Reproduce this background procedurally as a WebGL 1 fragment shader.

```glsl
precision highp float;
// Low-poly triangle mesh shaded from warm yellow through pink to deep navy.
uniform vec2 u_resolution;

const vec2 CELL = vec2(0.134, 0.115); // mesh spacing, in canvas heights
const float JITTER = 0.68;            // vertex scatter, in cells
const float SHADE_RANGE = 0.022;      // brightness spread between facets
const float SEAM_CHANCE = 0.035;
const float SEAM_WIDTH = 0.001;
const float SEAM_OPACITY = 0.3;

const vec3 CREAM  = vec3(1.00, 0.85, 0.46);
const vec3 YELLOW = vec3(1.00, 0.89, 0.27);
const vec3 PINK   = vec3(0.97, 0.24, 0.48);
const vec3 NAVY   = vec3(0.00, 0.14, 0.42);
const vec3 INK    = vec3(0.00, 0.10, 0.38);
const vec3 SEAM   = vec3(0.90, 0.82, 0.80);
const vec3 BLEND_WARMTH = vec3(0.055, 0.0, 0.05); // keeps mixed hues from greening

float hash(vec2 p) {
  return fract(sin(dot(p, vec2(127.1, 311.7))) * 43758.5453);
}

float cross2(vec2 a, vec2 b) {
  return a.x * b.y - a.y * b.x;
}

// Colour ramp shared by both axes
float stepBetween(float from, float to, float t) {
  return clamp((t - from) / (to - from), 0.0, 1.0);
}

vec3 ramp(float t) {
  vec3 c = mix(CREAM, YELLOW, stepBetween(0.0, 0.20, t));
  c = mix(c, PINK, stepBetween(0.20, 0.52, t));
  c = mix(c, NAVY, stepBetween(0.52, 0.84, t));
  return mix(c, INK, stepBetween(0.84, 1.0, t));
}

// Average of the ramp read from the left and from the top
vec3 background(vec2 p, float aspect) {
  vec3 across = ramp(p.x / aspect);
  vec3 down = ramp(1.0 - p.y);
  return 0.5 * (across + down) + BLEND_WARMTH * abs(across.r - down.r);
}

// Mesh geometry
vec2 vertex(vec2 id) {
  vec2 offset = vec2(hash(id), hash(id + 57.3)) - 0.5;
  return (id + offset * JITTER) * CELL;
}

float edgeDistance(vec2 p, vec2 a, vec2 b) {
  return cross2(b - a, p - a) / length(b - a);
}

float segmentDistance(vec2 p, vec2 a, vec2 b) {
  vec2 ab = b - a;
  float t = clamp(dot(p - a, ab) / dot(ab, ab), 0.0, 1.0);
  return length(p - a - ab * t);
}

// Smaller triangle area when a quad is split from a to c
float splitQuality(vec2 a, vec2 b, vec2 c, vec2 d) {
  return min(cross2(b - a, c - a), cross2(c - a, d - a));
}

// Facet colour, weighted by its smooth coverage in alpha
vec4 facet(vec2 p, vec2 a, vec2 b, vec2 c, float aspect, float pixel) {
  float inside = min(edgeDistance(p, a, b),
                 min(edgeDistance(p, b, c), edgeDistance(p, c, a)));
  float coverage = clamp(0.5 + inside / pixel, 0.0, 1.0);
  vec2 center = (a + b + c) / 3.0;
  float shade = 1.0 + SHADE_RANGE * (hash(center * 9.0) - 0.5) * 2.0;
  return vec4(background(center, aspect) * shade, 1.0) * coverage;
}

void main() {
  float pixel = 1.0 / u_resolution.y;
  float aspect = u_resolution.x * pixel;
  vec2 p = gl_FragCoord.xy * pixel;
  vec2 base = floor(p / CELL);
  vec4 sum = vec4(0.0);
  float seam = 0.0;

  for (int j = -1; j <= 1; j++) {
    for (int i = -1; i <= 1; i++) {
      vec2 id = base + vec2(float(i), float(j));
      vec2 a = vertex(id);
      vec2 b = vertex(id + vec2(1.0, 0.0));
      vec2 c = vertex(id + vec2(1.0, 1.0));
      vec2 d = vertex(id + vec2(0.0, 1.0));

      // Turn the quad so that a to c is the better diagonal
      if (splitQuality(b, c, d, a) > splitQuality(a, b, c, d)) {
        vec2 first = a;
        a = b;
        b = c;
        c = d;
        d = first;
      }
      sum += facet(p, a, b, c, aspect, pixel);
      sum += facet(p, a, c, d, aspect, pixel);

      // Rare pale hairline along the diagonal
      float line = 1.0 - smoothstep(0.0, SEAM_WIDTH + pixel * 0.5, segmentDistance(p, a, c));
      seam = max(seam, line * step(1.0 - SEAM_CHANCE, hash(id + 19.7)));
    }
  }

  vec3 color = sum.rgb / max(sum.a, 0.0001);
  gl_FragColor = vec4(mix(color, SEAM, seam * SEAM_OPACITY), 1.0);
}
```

---+---

▶ Task details
Could you restate every entry verbatim, please?

▶ Result
Reproduce this background procedurally as a WebGL 1 fragment shader.

```glsl
precision highp float;
// Low-poly triangle mesh shaded from warm yellow through pink to deep navy.
uniform vec2 u_resolution;

const vec2 CELL = vec2(0.134, 0.115); // mesh spacing, in canvas heights
const float JITTER = 0.68;            // vertex scatter, in cells
const float SHADE_RANGE = 0.022;      // brightness spread between facets
const float SEAM_CHANCE = 0.035;
const float SEAM_WIDTH = 0.001;
const float SEAM_OPACITY = 0.3;

const vec3 CREAM  = vec3(1.00, 0.85, 0.46);
const vec3 YELLOW = vec3(1.00, 0.89, 0.27);
const vec3 PINK   = vec3(0.97, 0.24, 0.48);
const vec3 NAVY   = vec3(0.00, 0.14, 0.42);
const vec3 INK    = vec3(0.00, 0.10, 0.38);
const vec3 SEAM   = vec3(0.90, 0.82, 0.80);
const vec3 BLEND_WARMTH = vec3(0.055, 0.0, 0.05); // keeps mixed hues from greening

float hash(vec2 p) {
  return fract(sin(dot(p, vec2(127.1, 311.7))) * 43758.5453);
}

float cross2(vec2 a, vec2 b) {
  return a.x * b.y - a.y * b.x;
}

// Colour ramp shared by both axes
float stepBetween(float from, float to, float t) {
  return clamp((t - from) / (to - from), 0.0, 1.0);
}

vec3 ramp(float t) {
  vec3 c = mix(CREAM, YELLOW, stepBetween(0.0, 0.20, t));
  c = mix(c, PINK, stepBetween(0.20, 0.52, t));
  c = mix(c, NAVY, stepBetween(0.52, 0.84, t));
  return mix(c, INK, stepBetween(0.84, 1.0, t));
}

// Average of the ramp read from the left and from the top
vec3 background(vec2 p, float aspect) {
  vec3 across = ramp(p.x / aspect);
  vec3 down = ramp(1.0 - p.y);
  return 0.5 * (across + down) + BLEND_WARMTH * abs(across.r - down.r);
}

// Mesh geometry
vec2 vertex(vec2 id) {
  vec2 offset = vec2(hash(id), hash(id + 57.3)) - 0.5;
  return (id + offset * JITTER) * CELL;
}

float edgeDistance(vec2 p, vec2 a, vec2 b) {
  return cross2(b - a, p - a) / length(b - a);
}

float segmentDistance(vec2 p, vec2 a, vec2 b) {
  vec2 ab = b - a;
  float t = clamp(dot(p - a, ab) / dot(ab, ab), 0.0, 1.0);
  return length(p - a - ab * t);
}

// Smaller triangle area when a quad is split from a to c
float splitQuality(vec2 a, vec2 b, vec2 c, vec2 d) {
  return min(cross2(b - a, c - a), cross2(c - a, d - a));
}

// Facet colour, weighted by its smooth coverage in alpha
vec4 facet(vec2 p, vec2 a, vec2 b, vec2 c, float aspect, float pixel) {
  float inside = min(edgeDistance(p, a, b),
                 min(edgeDistance(p, b, c), edgeDistance(p, c, a)));
  float coverage = clamp(0.5 + inside / pixel, 0.0, 1.0);
  vec2 center = (a + b + c) / 3.0;
  float shade = 1.0 + SHADE_RANGE * (hash(center * 9.0) - 0.5) * 2.0;
  return vec4(background(center, aspect) * shade, 1.0) * coverage;
}

void main() {
  float pixel = 1.0 / u_resolution.y;
  float aspect = u_resolution.x * pixel;
  vec2 p = gl_FragCoord.xy * pixel;
  vec2 base = floor(p / CELL);
  vec4 sum = vec4(0.0);
  float seam = 0.0;

  for (int j = -1; j <= 1; j++) {
    for (int i = -1; i <= 1; i++) {
      vec2 id = base + vec2(float(i), float(j));
      vec2 a = vertex(id);
      vec2 b = vertex(id + vec2(1.0, 0.0));
      vec2 c = vertex(id + vec2(1.0, 1.0));
      vec2 d = vertex(id + vec2(0.0, 1.0));

      // Turn the quad so that a to c is the better diagonal
      if (splitQuality(b, c, d, a) > splitQuality(a, b, c, d)) {
        vec2 first = a;
        a = b;
        b = c;
        c = d;
        d = first;
      }
      sum += facet(p, a, b, c, aspect, pixel);
      sum += facet(p, a, c, d, aspect, pixel);

      // Rare pale hairline along the diagonal
      float line = 1.0 - smoothstep(0.0, SEAM_WIDTH + pixel * 0.5, segmentDistance(p, a, c));
      seam = max(seam, line * step(1.0 - SEAM_CHANCE, hash(id + 19.7)));
    }
  }

  vec3 color = sum.rgb / max(sum.a, 0.0001);
  gl_FragColor = vec4(mix(color, SEAM, seam * SEAM_OPACITY), 1.0);
}
```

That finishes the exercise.